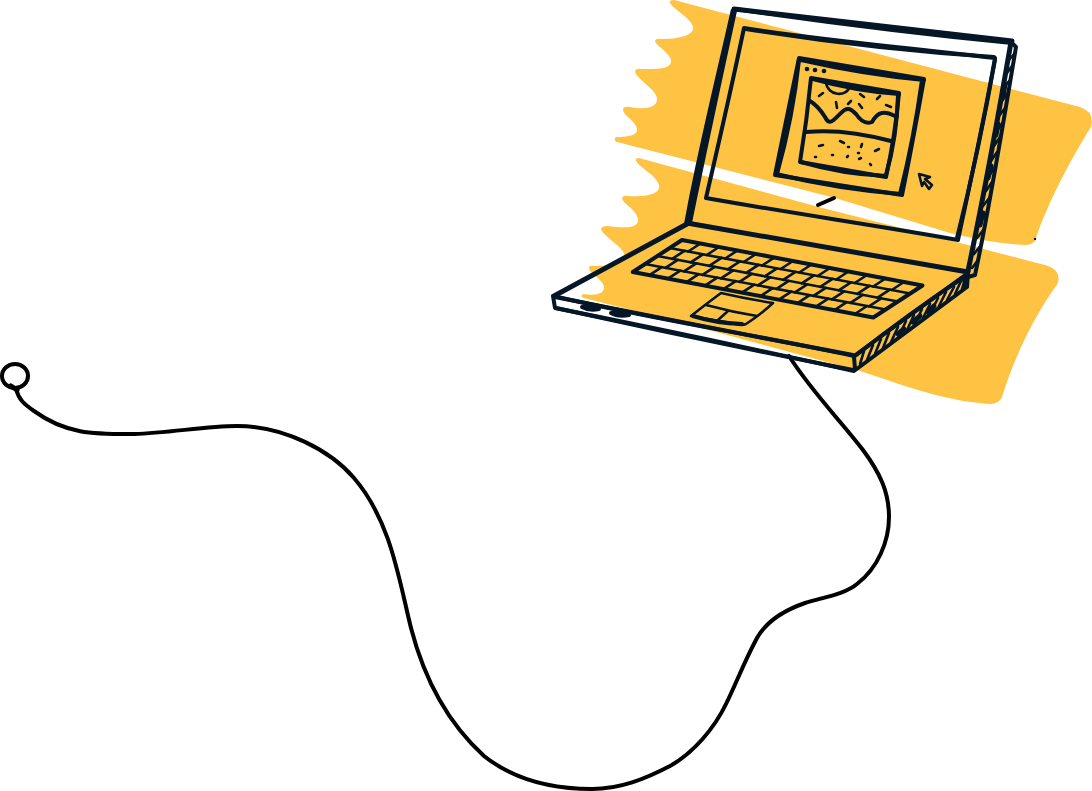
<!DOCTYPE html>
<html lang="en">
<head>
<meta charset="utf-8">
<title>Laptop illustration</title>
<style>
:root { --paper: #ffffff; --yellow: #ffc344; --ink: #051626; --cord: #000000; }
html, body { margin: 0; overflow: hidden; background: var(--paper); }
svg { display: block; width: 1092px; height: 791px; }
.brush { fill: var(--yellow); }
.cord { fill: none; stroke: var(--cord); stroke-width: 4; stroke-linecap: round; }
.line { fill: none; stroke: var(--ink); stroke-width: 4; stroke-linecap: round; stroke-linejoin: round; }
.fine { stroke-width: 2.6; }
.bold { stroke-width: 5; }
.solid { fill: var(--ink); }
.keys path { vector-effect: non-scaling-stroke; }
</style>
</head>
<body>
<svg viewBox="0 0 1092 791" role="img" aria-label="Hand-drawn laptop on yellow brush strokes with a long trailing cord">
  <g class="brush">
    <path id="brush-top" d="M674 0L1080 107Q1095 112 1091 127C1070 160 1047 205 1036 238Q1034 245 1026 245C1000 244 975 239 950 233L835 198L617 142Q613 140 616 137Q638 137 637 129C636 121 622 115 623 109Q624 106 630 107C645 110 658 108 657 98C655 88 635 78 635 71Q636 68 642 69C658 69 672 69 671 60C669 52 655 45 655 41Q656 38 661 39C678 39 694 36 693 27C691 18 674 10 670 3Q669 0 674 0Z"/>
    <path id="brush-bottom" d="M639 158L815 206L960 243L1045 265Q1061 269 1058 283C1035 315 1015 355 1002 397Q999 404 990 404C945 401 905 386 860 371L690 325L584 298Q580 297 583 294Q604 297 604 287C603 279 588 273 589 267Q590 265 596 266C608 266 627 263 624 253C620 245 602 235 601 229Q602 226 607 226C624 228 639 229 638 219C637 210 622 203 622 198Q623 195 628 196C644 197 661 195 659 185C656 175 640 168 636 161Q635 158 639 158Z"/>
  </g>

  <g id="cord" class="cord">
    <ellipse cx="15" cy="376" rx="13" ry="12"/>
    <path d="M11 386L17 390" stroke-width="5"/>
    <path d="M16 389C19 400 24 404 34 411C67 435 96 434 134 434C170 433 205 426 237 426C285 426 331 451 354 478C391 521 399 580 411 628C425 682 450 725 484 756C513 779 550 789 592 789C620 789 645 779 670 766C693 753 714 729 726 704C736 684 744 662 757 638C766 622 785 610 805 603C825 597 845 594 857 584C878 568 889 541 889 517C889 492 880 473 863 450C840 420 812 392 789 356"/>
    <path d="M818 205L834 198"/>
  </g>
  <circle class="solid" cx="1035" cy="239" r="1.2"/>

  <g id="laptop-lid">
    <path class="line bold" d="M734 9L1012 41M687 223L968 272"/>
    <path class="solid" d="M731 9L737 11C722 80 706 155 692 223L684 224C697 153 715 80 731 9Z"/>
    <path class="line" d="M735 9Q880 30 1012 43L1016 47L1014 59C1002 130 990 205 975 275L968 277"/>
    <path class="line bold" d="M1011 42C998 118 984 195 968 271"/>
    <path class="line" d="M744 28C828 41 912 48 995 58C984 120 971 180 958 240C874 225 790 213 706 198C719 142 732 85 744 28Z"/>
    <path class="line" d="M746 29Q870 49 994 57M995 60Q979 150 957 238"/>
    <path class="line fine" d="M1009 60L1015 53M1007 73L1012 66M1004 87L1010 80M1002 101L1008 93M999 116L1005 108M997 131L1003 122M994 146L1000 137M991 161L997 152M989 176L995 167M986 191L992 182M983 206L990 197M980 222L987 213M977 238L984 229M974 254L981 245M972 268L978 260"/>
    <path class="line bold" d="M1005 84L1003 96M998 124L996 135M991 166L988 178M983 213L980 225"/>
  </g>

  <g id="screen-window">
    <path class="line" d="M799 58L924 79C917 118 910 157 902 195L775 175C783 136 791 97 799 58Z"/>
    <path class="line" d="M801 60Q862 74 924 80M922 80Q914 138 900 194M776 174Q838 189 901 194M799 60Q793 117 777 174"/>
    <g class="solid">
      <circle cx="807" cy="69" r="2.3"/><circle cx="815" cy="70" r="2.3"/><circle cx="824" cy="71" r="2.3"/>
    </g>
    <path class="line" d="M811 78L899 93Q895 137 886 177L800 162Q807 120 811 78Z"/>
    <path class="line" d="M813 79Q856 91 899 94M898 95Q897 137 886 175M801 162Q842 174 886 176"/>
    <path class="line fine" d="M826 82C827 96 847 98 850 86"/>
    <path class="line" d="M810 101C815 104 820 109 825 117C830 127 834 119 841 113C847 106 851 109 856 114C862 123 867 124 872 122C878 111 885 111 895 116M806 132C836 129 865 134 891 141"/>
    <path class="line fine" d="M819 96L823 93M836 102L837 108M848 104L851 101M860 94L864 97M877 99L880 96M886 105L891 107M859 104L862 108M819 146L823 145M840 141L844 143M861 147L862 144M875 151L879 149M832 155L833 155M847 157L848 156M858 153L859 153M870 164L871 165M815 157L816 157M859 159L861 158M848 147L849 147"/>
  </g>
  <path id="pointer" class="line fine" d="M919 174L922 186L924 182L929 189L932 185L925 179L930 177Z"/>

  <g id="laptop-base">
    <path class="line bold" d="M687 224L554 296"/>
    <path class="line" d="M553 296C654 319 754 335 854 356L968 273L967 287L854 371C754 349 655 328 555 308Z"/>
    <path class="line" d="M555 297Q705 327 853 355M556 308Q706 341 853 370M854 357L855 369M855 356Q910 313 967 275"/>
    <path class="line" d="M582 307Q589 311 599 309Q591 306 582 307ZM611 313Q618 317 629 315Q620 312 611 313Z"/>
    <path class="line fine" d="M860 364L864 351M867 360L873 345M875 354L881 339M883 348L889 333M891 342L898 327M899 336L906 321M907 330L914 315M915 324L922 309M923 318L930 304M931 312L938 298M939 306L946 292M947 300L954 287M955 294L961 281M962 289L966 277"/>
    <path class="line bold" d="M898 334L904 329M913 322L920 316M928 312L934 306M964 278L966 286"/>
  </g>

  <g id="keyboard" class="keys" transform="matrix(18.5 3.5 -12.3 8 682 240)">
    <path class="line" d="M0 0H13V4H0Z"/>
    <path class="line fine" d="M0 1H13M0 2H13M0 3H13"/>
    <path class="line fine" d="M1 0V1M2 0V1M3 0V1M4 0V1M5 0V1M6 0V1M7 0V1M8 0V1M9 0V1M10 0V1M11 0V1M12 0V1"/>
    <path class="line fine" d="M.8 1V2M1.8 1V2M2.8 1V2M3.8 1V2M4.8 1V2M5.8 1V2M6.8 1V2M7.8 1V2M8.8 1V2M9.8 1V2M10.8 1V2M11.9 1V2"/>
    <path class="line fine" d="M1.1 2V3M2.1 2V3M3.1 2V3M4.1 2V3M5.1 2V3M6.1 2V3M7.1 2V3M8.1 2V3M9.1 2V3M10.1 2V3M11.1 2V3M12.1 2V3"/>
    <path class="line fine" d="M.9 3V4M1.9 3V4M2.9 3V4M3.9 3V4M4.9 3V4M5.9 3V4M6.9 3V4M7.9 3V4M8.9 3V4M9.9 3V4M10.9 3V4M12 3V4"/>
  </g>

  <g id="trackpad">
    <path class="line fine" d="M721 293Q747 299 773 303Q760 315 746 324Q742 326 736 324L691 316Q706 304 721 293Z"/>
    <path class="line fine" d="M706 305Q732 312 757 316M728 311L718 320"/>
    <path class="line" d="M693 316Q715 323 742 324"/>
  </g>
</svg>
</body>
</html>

== == ==

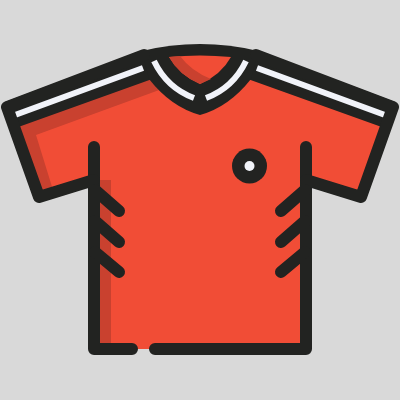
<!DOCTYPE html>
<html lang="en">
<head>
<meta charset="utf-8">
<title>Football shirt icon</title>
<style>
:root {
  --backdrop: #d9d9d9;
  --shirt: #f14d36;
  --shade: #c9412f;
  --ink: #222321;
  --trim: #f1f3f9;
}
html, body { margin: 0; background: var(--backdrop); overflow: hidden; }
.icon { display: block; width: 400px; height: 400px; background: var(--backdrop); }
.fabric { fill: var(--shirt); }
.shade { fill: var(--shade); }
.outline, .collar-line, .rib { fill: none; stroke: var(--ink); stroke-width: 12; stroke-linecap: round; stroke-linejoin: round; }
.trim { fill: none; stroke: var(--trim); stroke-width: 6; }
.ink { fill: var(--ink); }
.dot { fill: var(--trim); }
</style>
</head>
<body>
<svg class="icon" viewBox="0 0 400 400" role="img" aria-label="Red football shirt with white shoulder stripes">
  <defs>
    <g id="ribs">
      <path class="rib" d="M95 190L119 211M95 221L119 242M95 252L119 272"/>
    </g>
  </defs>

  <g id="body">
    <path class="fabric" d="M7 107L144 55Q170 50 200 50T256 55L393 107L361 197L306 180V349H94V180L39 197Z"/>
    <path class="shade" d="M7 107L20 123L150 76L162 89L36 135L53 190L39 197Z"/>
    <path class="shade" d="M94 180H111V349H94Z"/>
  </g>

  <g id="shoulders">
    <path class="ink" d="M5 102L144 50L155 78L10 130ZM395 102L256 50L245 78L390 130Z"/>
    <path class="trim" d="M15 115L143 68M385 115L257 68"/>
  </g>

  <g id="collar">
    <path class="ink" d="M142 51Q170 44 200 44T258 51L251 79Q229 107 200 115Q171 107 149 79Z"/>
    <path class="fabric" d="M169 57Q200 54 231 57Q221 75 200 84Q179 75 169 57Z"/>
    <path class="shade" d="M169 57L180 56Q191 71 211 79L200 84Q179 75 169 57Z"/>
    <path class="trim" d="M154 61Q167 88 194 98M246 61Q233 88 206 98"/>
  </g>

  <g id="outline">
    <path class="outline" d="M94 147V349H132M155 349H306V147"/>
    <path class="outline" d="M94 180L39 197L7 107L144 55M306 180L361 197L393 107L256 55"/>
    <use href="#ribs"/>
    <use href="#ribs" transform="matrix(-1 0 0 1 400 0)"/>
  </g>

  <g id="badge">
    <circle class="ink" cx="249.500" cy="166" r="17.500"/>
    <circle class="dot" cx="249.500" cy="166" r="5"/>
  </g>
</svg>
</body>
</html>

== == ==

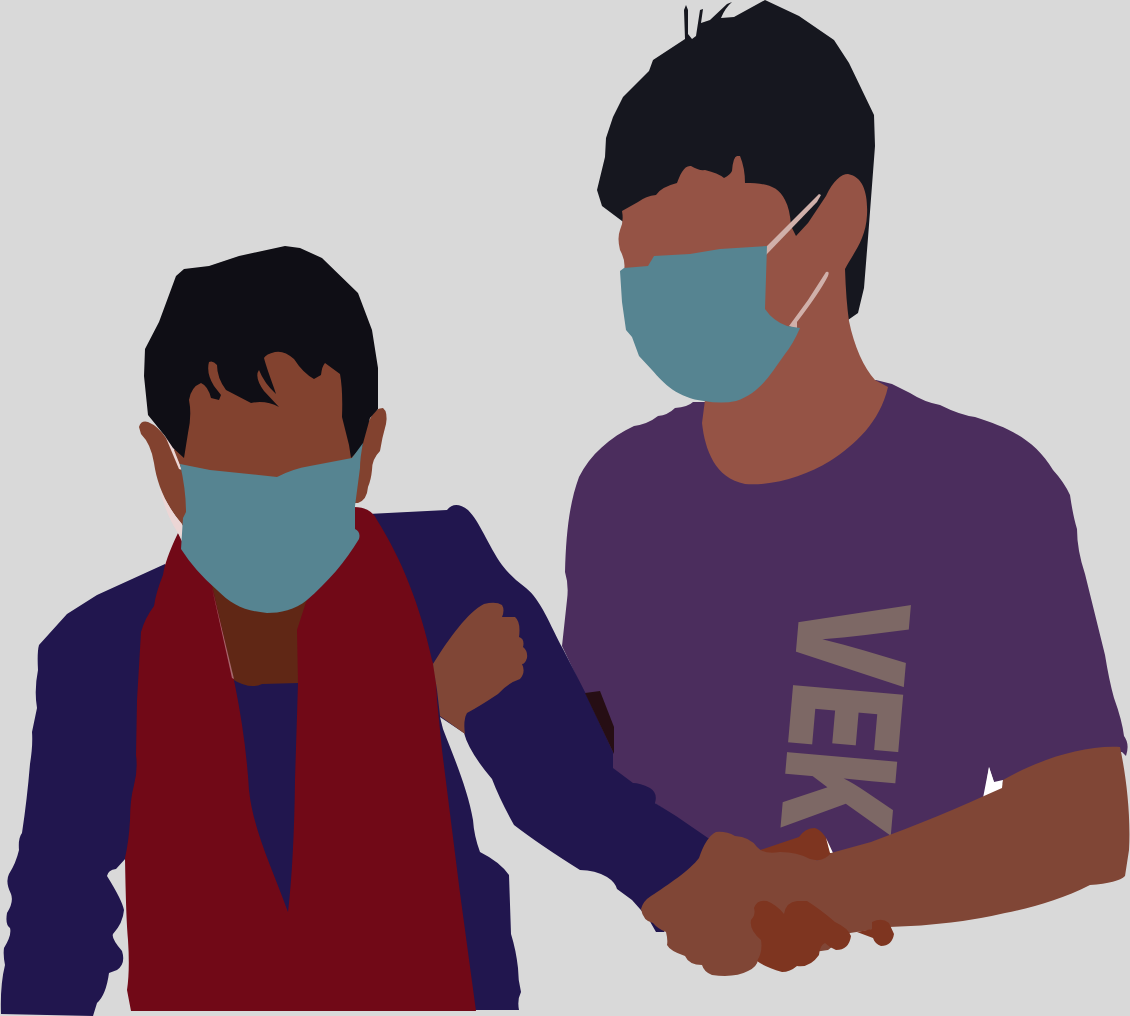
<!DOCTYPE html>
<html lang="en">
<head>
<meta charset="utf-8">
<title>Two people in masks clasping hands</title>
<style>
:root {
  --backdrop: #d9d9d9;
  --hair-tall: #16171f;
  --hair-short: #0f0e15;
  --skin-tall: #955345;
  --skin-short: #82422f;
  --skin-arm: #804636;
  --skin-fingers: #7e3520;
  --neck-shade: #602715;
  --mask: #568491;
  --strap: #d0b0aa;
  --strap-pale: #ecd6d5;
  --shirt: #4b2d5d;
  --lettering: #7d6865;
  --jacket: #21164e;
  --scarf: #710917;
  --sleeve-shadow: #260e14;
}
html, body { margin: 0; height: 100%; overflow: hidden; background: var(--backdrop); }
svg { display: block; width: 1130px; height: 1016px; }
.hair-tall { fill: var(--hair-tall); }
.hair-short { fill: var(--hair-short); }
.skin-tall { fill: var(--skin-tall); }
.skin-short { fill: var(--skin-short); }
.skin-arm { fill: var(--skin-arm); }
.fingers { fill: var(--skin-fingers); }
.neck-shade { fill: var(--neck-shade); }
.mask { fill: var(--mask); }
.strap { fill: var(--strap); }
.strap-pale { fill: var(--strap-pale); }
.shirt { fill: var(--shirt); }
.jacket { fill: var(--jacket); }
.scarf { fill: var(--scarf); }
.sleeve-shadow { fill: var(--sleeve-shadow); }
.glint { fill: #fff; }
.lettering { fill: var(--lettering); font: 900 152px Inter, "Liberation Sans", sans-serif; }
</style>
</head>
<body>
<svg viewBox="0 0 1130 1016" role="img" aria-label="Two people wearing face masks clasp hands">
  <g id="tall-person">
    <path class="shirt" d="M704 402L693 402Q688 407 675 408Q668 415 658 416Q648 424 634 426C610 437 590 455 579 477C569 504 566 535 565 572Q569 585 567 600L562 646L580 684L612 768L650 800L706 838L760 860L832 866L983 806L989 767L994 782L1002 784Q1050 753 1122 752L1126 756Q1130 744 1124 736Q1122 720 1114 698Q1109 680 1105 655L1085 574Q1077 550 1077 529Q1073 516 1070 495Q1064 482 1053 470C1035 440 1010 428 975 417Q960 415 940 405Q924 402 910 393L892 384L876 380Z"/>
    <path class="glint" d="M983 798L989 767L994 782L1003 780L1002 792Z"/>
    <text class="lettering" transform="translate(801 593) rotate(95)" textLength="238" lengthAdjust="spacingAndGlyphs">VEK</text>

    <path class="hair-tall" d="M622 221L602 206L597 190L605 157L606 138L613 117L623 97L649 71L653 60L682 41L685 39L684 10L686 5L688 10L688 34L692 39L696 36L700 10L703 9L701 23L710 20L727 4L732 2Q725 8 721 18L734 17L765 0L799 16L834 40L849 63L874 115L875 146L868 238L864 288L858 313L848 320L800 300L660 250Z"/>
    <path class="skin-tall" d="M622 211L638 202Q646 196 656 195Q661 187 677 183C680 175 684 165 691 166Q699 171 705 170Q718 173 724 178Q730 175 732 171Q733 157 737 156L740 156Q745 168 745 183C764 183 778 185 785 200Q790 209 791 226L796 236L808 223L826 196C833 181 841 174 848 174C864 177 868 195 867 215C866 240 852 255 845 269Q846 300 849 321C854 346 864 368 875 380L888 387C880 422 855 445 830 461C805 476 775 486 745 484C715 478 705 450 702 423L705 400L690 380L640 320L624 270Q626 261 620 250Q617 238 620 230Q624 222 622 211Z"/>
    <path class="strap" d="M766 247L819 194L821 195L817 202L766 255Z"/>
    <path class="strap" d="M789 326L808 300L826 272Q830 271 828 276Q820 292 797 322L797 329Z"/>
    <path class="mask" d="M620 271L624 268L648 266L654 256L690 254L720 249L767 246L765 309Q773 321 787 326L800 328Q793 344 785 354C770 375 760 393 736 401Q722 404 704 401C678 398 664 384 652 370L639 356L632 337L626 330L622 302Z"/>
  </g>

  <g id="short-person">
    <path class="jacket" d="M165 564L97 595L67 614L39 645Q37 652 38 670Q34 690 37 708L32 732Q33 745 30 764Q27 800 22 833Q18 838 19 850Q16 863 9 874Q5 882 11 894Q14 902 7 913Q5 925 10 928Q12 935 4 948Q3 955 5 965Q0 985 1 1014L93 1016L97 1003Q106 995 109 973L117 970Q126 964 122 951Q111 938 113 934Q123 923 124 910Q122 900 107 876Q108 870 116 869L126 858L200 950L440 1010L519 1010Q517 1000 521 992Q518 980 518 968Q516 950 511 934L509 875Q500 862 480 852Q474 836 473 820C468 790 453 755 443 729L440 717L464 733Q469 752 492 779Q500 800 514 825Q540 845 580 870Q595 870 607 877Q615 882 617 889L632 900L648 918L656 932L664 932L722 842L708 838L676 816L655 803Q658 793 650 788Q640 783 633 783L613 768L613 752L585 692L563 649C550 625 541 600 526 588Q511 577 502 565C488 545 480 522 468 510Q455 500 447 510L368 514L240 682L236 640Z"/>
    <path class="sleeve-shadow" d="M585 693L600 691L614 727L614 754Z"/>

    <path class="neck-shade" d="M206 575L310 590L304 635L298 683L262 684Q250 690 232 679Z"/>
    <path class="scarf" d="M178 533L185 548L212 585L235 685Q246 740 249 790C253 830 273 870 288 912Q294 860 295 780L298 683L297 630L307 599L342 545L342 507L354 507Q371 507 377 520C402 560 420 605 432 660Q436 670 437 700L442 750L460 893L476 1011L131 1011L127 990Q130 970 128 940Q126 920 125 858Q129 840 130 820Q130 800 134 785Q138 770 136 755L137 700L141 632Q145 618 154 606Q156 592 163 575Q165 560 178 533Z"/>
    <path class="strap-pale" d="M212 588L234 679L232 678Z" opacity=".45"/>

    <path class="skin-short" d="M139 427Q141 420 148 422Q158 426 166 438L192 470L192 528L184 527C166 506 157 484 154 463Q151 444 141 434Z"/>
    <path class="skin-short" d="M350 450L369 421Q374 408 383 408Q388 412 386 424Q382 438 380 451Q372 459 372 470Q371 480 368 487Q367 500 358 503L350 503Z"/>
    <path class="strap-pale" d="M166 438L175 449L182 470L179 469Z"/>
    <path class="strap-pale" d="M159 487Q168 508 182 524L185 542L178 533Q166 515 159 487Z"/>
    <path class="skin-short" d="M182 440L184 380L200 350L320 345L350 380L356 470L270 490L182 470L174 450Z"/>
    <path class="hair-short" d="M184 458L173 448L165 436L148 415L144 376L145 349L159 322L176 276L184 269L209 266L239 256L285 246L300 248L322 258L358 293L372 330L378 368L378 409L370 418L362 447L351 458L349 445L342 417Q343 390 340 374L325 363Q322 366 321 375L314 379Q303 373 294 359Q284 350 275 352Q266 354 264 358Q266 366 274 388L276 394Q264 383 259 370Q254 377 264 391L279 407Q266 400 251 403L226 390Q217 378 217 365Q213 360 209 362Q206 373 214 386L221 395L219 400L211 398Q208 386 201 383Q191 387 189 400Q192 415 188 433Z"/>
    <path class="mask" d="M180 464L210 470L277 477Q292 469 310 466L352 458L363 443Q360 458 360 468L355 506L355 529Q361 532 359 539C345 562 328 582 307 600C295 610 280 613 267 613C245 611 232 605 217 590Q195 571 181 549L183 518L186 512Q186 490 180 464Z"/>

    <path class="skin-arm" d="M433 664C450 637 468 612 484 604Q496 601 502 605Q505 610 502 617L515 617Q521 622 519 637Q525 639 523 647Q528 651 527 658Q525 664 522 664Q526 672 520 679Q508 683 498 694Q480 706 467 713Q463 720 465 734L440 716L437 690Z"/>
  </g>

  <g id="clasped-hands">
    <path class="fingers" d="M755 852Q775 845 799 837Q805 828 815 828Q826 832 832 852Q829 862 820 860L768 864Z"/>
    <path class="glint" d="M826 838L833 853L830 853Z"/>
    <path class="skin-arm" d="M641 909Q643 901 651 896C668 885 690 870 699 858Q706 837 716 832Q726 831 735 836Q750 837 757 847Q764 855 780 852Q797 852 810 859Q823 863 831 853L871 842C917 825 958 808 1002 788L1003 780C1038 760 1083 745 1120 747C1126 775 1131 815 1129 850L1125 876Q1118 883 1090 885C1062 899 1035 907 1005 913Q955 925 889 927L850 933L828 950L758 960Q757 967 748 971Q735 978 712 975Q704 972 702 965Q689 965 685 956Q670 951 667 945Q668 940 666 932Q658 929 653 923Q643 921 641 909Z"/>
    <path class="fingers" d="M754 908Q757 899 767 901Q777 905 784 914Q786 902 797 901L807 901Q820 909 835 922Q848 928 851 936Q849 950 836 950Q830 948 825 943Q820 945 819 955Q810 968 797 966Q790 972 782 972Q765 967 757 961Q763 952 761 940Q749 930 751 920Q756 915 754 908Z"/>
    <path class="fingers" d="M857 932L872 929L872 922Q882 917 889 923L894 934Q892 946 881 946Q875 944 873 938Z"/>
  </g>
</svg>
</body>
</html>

== == ==

▶ **TASK GOAL**
Look through the material and find each line that includes "matrix", then copy it.

▶ **EXERCISE OUTPUT**
  <g id="keyboard" class="keys" transform="matrix(18.5 3.5 -12.3 8 682 240)">
    <use href="#ribs" transform="matrix(-1 0 0 1 400 0)"/>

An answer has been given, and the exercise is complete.